• [DIRECTIONS FOR THIS TASK] Your reply should consist of the listing, copied exactly.
---------- DATA SUPPLIED
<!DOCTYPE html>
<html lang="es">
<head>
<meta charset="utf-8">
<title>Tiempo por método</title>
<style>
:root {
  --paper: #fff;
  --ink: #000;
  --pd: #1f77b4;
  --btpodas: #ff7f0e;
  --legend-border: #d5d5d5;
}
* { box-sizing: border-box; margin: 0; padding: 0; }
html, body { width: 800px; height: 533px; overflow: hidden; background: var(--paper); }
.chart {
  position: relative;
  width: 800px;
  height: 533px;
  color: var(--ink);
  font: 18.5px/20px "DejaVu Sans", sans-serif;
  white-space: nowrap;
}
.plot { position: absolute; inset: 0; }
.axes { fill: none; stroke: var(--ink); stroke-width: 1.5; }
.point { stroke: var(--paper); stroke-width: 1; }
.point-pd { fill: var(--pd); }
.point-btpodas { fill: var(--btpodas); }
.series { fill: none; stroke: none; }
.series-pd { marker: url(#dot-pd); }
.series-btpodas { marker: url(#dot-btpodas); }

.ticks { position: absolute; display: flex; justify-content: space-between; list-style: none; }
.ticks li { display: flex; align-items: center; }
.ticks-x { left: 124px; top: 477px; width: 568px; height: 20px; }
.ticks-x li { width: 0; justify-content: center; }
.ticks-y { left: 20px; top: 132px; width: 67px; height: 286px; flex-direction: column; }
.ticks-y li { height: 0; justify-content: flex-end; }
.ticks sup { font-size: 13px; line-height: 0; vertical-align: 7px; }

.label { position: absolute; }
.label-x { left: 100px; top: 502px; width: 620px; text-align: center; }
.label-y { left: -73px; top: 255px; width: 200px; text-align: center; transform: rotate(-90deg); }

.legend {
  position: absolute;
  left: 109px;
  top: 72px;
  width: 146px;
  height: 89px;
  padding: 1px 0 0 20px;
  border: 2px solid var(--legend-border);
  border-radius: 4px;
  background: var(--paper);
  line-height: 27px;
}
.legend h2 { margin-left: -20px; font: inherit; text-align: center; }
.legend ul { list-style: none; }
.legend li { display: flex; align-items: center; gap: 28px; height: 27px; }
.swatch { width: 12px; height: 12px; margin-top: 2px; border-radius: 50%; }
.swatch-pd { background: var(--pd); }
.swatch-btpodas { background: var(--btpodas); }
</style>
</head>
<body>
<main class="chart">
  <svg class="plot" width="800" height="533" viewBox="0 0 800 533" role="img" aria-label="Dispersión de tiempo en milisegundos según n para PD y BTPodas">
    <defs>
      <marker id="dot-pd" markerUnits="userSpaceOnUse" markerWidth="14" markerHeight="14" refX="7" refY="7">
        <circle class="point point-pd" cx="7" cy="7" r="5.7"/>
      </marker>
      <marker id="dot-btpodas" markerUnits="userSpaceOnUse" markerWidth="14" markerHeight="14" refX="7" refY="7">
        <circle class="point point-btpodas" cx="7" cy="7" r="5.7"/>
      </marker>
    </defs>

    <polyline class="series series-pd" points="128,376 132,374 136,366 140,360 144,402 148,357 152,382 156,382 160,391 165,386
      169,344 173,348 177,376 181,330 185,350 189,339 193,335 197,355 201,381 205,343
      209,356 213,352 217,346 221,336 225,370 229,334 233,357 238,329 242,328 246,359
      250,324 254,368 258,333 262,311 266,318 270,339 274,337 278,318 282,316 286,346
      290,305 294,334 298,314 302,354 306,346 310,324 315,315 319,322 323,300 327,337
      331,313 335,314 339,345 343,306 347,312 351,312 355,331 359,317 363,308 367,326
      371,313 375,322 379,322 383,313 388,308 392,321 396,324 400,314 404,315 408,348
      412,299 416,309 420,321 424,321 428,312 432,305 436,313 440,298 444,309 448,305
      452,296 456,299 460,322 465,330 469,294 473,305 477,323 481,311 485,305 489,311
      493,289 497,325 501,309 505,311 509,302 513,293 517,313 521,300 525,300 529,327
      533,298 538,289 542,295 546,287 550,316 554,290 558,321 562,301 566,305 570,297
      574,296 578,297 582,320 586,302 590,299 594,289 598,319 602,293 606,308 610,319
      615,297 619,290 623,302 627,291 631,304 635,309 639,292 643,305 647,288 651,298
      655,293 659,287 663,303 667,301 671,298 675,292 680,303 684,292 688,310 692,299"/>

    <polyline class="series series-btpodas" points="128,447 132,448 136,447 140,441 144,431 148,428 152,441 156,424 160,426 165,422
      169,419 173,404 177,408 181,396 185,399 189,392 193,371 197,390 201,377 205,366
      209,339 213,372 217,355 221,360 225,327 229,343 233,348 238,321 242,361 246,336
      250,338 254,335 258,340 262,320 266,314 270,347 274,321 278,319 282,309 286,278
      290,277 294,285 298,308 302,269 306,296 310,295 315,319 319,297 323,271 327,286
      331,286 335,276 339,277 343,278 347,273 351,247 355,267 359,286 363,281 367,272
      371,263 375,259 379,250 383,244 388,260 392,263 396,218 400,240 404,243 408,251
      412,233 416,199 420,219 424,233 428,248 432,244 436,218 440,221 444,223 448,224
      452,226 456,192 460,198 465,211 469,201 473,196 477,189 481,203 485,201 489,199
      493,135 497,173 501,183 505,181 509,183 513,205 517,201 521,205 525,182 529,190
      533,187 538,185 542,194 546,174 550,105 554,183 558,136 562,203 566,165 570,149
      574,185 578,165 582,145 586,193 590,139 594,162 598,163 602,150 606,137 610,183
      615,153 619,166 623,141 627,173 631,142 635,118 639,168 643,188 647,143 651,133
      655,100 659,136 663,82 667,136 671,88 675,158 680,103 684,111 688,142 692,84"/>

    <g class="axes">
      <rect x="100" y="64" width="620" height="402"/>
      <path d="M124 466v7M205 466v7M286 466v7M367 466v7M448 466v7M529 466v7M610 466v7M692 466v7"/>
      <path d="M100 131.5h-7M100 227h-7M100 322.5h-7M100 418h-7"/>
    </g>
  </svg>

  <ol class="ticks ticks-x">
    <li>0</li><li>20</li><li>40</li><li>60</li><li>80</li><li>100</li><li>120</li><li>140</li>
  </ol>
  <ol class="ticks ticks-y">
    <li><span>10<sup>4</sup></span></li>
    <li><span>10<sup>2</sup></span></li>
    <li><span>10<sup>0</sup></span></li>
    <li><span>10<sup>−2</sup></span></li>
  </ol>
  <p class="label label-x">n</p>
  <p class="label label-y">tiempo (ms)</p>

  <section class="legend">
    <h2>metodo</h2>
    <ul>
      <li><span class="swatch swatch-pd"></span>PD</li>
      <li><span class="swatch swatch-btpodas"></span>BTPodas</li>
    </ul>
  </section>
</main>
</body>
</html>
--------------------
• [OUTPUT OF THE EXERCISE]
<!DOCTYPE html>
<html lang="es">
<head>
<meta charset="utf-8">
<title>Tiempo por método</title>
<style>
:root {
  --paper: #fff;
  --ink: #000;
  --pd: #1f77b4;
  --btpodas: #ff7f0e;
  --legend-border: #d5d5d5;
}
* { box-sizing: border-box; margin: 0; padding: 0; }
html, body { width: 800px; height: 533px; overflow: hidden; background: var(--paper); }
.chart {
  position: relative;
  width: 800px;
  height: 533px;
  color: var(--ink);
  font: 18.5px/20px "DejaVu Sans", sans-serif;
  white-space: nowrap;
}
.plot { position: absolute; inset: 0; }
.axes { fill: none; stroke: var(--ink); stroke-width: 1.5; }
.point { stroke: var(--paper); stroke-width: 1; }
.point-pd { fill: var(--pd); }
.point-btpodas { fill: var(--btpodas); }
.series { fill: none; stroke: none; }
.series-pd { marker: url(#dot-pd); }
.series-btpodas { marker: url(#dot-btpodas); }

.ticks { position: absolute; display: flex; justify-content: space-between; list-style: none; }
.ticks li { display: flex; align-items: center; }
.ticks-x { left: 124px; top: 477px; width: 568px; height: 20px; }
.ticks-x li { width: 0; justify-content: center; }
.ticks-y { left: 20px; top: 132px; width: 67px; height: 286px; flex-direction: column; }
.ticks-y li { height: 0; justify-content: flex-end; }
.ticks sup { font-size: 13px; line-height: 0; vertical-align: 7px; }

.label { position: absolute; }
.label-x { left: 100px; top: 502px; width: 620px; text-align: center; }
.label-y { left: -73px; top: 255px; width: 200px; text-align: center; transform: rotate(-90deg); }

.legend {
  position: absolute;
  left: 109px;
  top: 72px;
  width: 146px;
  height: 89px;
  padding: 1px 0 0 20px;
  border: 2px solid var(--legend-border);
  border-radius: 4px;
  background: var(--paper);
  line-height: 27px;
}
.legend h2 { margin-left: -20px; font: inherit; text-align: center; }
.legend ul { list-style: none; }
.legend li { display: flex; align-items: center; gap: 28px; height: 27px; }
.swatch { width: 12px; height: 12px; margin-top: 2px; border-radius: 50%; }
.swatch-pd { background: var(--pd); }
.swatch-btpodas { background: var(--btpodas); }
</style>
</head>
<body>
<main class="chart">
  <svg class="plot" width="800" height="533" viewBox="0 0 800 533" role="img" aria-label="Dispersión de tiempo en milisegundos según n para PD y BTPodas">
    <defs>
      <marker id="dot-pd" markerUnits="userSpaceOnUse" markerWidth="14" markerHeight="14" refX="7" refY="7">
        <circle class="point point-pd" cx="7" cy="7" r="5.7"/>
      </marker>
      <marker id="dot-btpodas" markerUnits="userSpaceOnUse" markerWidth="14" markerHeight="14" refX="7" refY="7">
        <circle class="point point-btpodas" cx="7" cy="7" r="5.7"/>
      </marker>
    </defs>

    <polyline class="series series-pd" points="128,376 132,374 136,366 140,360 144,402 148,357 152,382 156,382 160,391 165,386
      169,344 173,348 177,376 181,330 185,350 189,339 193,335 197,355 201,381 205,343
      209,356 213,352 217,346 221,336 225,370 229,334 233,357 238,329 242,328 246,359
      250,324 254,368 258,333 262,311 266,318 270,339 274,337 278,318 282,316 286,346
      290,305 294,334 298,314 302,354 306,346 310,324 315,315 319,322 323,300 327,337
      331,313 335,314 339,345 343,306 347,312 351,312 355,331 359,317 363,308 367,326
      371,313 375,322 379,322 383,313 388,308 392,321 396,324 400,314 404,315 408,348
      412,299 416,309 420,321 424,321 428,312 432,305 436,313 440,298 444,309 448,305
      452,296 456,299 460,322 465,330 469,294 473,305 477,323 481,311 485,305 489,311
      493,289 497,325 501,309 505,311 509,302 513,293 517,313 521,300 525,300 529,327
      533,298 538,289 542,295 546,287 550,316 554,290 558,321 562,301 566,305 570,297
      574,296 578,297 582,320 586,302 590,299 594,289 598,319 602,293 606,308 610,319
      615,297 619,290 623,302 627,291 631,304 635,309 639,292 643,305 647,288 651,298
      655,293 659,287 663,303 667,301 671,298 675,292 680,303 684,292 688,310 692,299"/>

    <polyline class="series series-btpodas" points="128,447 132,448 136,447 140,441 144,431 148,428 152,441 156,424 160,426 165,422
      169,419 173,404 177,408 181,396 185,399 189,392 193,371 197,390 201,377 205,366
      209,339 213,372 217,355 221,360 225,327 229,343 233,348 238,321 242,361 246,336
      250,338 254,335 258,340 262,320 266,314 270,347 274,321 278,319 282,309 286,278
      290,277 294,285 298,308 302,269 306,296 310,295 315,319 319,297 323,271 327,286
      331,286 335,276 339,277 343,278 347,273 351,247 355,267 359,286 363,281 367,272
      371,263 375,259 379,250 383,244 388,260 392,263 396,218 400,240 404,243 408,251
      412,233 416,199 420,219 424,233 428,248 432,244 436,218 440,221 444,223 448,224
      452,226 456,192 460,198 465,211 469,201 473,196 477,189 481,203 485,201 489,199
      493,135 497,173 501,183 505,181 509,183 513,205 517,201 521,205 525,182 529,190
      533,187 538,185 542,194 546,174 550,105 554,183 558,136 562,203 566,165 570,149
      574,185 578,165 582,145 586,193 590,139 594,162 598,163 602,150 606,137 610,183
      615,153 619,166 623,141 627,173 631,142 635,118 639,168 643,188 647,143 651,133
      655,100 659,136 663,82 667,136 671,88 675,158 680,103 684,111 688,142 692,84"/>

    <g class="axes">
      <rect x="100" y="64" width="620" height="402"/>
      <path d="M124 466v7M205 466v7M286 466v7M367 466v7M448 466v7M529 466v7M610 466v7M692 466v7"/>
      <path d="M100 131.5h-7M100 227h-7M100 322.5h-7M100 418h-7"/>
    </g>
  </svg>

  <ol class="ticks ticks-x">
    <li>0</li><li>20</li><li>40</li><li>60</li><li>80</li><li>100</li><li>120</li><li>140</li>
  </ol>
  <ol class="ticks ticks-y">
    <li><span>10<sup>4</sup></span></li>
    <li><span>10<sup>2</sup></span></li>
    <li><span>10<sup>0</sup></span></li>
    <li><span>10<sup>−2</sup></span></li>
  </ol>
  <p class="label label-x">n</p>
  <p class="label label-y">tiempo (ms)</p>

  <section class="legend">
    <h2>metodo</h2>
    <ul>
      <li><span class="swatch swatch-pd"></span>PD</li>
      <li><span class="swatch swatch-btpodas"></span>BTPodas</li>
    </ul>
  </section>
</main>
</body>
</html>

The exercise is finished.